Input data:
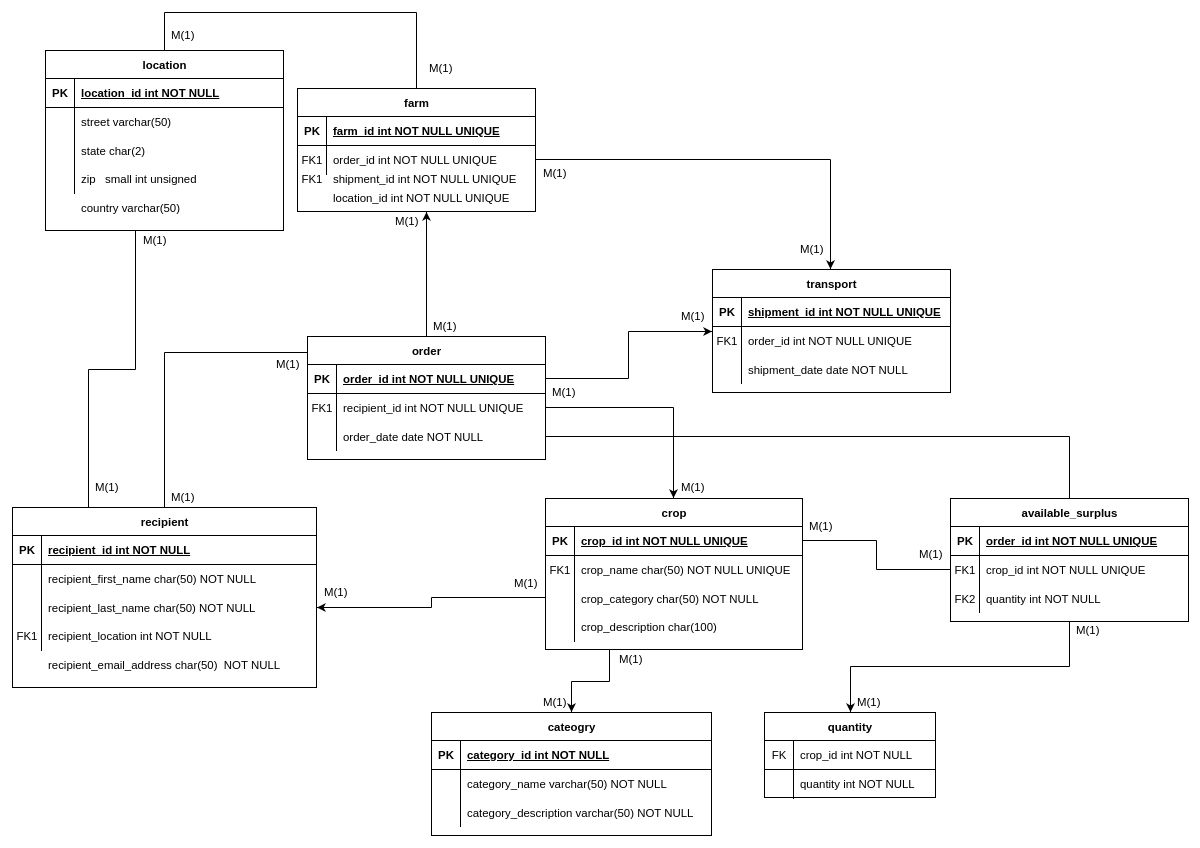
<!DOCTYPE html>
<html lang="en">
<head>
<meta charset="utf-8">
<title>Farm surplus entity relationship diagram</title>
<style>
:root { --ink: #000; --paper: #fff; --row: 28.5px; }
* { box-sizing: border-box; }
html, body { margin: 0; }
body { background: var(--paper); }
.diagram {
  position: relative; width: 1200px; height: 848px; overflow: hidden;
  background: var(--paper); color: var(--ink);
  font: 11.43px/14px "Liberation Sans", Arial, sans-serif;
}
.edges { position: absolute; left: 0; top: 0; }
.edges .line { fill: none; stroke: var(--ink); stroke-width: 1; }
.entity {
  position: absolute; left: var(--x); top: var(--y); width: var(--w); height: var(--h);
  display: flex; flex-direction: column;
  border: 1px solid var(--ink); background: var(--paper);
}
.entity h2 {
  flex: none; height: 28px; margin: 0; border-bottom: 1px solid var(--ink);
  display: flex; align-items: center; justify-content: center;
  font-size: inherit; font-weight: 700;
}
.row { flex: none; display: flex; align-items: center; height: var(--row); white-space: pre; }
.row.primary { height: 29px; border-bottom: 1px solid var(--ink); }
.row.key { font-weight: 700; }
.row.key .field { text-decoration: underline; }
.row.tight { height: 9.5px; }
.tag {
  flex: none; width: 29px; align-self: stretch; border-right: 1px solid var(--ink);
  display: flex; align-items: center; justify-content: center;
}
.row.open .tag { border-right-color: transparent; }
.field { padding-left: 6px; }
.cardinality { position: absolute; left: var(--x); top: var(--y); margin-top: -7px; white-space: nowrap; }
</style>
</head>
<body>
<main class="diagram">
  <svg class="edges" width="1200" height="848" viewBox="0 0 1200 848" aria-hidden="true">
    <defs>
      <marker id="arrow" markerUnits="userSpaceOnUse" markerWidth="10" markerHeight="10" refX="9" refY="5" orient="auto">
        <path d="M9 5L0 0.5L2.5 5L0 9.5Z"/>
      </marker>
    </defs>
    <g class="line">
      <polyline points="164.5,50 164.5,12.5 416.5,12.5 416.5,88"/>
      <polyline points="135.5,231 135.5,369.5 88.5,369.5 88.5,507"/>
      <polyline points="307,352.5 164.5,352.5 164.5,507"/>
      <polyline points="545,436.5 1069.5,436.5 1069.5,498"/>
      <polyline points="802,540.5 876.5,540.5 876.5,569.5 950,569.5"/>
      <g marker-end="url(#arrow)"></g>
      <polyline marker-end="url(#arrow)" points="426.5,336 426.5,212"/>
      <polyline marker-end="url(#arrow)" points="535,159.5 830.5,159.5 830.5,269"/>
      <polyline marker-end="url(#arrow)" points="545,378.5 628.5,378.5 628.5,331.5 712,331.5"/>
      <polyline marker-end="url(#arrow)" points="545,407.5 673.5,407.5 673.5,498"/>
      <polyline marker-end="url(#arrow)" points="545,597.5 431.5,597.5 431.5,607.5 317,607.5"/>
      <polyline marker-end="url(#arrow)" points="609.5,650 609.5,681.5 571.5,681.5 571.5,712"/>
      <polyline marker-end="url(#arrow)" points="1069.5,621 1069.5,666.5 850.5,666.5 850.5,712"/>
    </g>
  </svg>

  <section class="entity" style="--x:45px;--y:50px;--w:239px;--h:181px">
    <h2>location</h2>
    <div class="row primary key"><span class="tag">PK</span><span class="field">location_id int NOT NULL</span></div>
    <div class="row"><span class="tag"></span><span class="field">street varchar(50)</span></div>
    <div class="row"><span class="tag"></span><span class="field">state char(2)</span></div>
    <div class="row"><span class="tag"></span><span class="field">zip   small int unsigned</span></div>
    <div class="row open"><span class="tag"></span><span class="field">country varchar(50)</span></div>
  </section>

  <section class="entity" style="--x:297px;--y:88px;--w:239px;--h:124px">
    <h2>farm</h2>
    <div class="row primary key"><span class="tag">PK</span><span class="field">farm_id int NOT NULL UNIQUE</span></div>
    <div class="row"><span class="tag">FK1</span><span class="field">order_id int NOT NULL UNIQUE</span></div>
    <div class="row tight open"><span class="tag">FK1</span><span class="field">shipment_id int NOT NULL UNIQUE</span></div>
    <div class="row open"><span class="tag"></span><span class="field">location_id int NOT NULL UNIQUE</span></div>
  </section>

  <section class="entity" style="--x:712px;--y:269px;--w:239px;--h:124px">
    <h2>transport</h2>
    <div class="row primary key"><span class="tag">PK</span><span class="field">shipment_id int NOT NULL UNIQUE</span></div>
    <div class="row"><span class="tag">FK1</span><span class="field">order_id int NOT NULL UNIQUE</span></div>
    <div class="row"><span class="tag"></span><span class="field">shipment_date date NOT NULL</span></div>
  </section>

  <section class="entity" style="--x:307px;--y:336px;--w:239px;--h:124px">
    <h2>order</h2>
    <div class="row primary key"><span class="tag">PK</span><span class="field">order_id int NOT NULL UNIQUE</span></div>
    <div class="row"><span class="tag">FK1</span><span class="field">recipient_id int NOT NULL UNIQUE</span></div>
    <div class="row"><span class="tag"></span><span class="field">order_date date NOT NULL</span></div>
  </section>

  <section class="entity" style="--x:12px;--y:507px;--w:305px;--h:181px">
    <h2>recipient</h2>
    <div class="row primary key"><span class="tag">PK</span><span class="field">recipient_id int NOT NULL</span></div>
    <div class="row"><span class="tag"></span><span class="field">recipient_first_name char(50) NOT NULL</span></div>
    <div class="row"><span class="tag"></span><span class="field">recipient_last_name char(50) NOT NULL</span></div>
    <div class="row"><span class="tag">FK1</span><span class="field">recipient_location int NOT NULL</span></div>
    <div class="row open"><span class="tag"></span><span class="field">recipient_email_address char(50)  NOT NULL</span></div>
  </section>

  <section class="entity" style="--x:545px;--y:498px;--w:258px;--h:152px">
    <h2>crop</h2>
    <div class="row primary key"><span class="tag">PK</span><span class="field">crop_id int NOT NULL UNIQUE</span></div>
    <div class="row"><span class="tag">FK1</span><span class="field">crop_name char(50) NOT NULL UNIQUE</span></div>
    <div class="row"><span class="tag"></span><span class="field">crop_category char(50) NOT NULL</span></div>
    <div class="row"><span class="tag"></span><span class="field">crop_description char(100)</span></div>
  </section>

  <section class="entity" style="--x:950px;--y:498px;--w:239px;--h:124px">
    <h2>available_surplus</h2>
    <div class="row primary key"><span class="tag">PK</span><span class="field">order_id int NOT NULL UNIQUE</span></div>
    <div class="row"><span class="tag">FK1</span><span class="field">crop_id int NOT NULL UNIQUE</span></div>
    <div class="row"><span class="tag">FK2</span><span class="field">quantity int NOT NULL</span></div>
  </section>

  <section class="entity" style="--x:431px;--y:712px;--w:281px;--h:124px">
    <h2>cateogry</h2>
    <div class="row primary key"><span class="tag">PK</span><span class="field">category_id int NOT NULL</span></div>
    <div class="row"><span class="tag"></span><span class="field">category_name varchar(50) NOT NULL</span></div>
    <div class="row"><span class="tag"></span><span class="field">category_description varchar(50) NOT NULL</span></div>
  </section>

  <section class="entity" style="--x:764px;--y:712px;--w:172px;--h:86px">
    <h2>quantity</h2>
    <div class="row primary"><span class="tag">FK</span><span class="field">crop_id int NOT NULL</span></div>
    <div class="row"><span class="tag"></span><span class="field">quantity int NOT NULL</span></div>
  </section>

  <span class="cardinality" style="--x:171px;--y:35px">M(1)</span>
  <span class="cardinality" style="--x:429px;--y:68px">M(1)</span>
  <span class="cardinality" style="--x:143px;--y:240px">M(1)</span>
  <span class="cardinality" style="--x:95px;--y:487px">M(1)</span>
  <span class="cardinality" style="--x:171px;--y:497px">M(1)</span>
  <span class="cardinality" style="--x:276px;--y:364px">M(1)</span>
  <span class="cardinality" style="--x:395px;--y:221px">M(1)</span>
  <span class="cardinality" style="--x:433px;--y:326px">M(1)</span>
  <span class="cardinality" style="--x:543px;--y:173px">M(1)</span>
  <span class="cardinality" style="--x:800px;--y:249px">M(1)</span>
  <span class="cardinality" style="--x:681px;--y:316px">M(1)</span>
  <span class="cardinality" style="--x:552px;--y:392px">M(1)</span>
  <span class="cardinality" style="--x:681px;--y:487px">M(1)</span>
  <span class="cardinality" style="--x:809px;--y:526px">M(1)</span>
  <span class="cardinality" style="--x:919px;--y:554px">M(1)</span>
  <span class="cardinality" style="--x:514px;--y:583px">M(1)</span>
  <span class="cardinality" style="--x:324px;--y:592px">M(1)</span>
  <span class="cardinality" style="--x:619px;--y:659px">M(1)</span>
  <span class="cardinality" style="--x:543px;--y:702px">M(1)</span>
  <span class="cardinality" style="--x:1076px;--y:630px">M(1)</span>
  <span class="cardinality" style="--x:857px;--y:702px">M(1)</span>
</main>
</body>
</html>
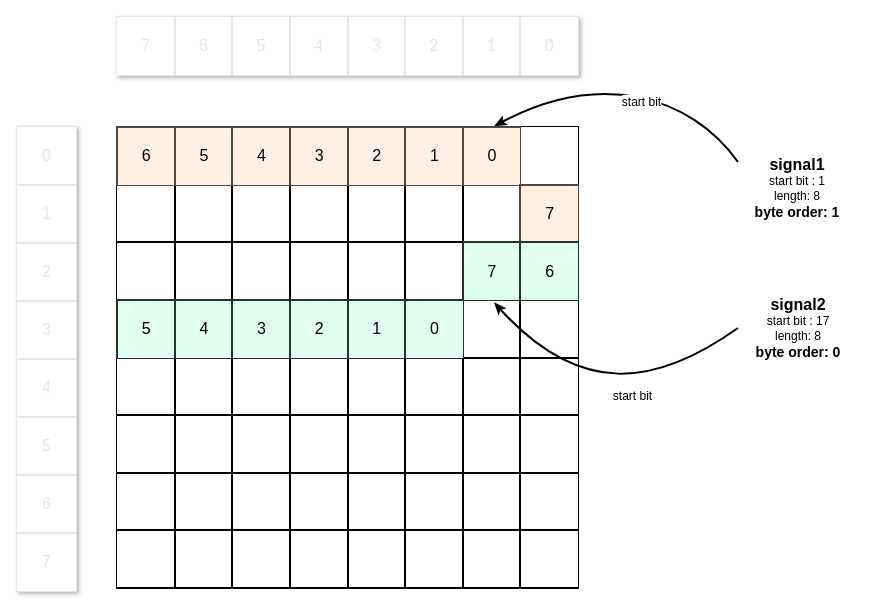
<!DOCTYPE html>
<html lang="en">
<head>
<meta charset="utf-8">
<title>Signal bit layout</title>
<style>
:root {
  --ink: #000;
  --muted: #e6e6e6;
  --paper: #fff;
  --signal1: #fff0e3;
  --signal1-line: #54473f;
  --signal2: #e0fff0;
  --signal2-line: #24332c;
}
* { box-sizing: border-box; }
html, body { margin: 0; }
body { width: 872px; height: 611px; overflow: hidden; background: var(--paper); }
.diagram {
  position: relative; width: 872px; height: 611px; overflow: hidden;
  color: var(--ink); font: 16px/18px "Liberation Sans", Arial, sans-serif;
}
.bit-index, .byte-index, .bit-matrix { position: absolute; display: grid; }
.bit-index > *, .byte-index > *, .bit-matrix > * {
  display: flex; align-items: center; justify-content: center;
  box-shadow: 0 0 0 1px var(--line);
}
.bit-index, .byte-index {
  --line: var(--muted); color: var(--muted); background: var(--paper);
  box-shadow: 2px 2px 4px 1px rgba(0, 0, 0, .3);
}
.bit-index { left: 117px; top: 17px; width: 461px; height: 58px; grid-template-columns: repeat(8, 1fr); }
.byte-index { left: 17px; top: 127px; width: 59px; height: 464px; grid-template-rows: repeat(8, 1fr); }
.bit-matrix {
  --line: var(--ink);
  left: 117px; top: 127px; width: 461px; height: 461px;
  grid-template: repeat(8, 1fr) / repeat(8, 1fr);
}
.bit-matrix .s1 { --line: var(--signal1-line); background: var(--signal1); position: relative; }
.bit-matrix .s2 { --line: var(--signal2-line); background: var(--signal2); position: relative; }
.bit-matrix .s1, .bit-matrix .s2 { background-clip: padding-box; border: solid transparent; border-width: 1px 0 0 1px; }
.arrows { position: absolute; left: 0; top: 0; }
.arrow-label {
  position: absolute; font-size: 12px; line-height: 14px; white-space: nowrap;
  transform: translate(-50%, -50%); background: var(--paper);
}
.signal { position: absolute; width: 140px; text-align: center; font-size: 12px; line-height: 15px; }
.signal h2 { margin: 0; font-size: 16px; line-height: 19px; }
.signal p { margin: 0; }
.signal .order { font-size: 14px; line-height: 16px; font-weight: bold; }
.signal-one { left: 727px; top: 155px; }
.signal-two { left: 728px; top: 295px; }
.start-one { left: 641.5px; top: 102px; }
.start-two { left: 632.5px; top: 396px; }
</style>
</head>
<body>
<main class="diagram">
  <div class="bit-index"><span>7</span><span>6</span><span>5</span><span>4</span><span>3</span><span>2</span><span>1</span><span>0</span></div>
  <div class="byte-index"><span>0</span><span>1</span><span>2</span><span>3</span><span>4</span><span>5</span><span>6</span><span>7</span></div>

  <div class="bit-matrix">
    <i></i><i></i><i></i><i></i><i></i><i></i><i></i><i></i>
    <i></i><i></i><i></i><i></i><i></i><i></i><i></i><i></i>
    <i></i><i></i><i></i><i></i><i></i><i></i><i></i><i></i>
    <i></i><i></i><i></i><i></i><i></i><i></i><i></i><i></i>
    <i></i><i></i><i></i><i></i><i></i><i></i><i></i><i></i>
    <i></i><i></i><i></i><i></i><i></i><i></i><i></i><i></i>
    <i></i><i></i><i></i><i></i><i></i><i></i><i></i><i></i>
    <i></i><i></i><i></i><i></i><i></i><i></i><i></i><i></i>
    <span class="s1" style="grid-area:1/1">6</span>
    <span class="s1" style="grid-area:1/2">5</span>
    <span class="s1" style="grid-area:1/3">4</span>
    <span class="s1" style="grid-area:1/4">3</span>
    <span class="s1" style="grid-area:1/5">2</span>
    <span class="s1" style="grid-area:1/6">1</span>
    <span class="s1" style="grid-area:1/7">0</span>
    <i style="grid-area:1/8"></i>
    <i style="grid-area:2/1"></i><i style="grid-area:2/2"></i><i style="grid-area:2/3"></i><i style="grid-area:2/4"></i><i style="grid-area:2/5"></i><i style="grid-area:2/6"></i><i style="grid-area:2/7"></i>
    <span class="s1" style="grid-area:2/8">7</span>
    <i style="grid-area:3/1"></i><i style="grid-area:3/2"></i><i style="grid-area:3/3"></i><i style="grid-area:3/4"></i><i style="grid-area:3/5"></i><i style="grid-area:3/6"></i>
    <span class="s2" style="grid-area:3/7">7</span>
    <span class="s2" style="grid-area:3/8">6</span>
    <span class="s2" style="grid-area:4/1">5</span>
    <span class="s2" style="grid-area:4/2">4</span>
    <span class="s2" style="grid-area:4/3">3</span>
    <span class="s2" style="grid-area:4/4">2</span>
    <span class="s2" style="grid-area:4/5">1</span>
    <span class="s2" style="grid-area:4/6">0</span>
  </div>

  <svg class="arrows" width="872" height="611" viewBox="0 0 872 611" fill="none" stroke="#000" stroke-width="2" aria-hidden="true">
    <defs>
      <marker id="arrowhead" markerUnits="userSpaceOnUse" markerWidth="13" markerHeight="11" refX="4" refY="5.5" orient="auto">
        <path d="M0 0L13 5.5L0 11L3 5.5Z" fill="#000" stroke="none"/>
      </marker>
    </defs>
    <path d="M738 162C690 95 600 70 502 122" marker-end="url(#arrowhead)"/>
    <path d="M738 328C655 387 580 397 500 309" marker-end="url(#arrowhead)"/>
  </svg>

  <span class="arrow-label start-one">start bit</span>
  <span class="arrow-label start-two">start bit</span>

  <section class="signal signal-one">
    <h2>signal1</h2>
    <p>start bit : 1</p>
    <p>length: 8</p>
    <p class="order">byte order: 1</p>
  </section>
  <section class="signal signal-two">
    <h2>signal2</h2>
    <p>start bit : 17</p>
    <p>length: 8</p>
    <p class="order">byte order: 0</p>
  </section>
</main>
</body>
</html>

Exercise requirements:
Search the data above for the word "color". Copy each line it is in.

Response to this task:
  background: var(--paper); color: var(--ink);
.row.open .tag { border-right-color: transparent; }
  color: var(--ink); font: 16px/18px "Liberation Sans", Arial, sans-serif;
  --line: var(--muted); color: var(--muted); background: var(--paper);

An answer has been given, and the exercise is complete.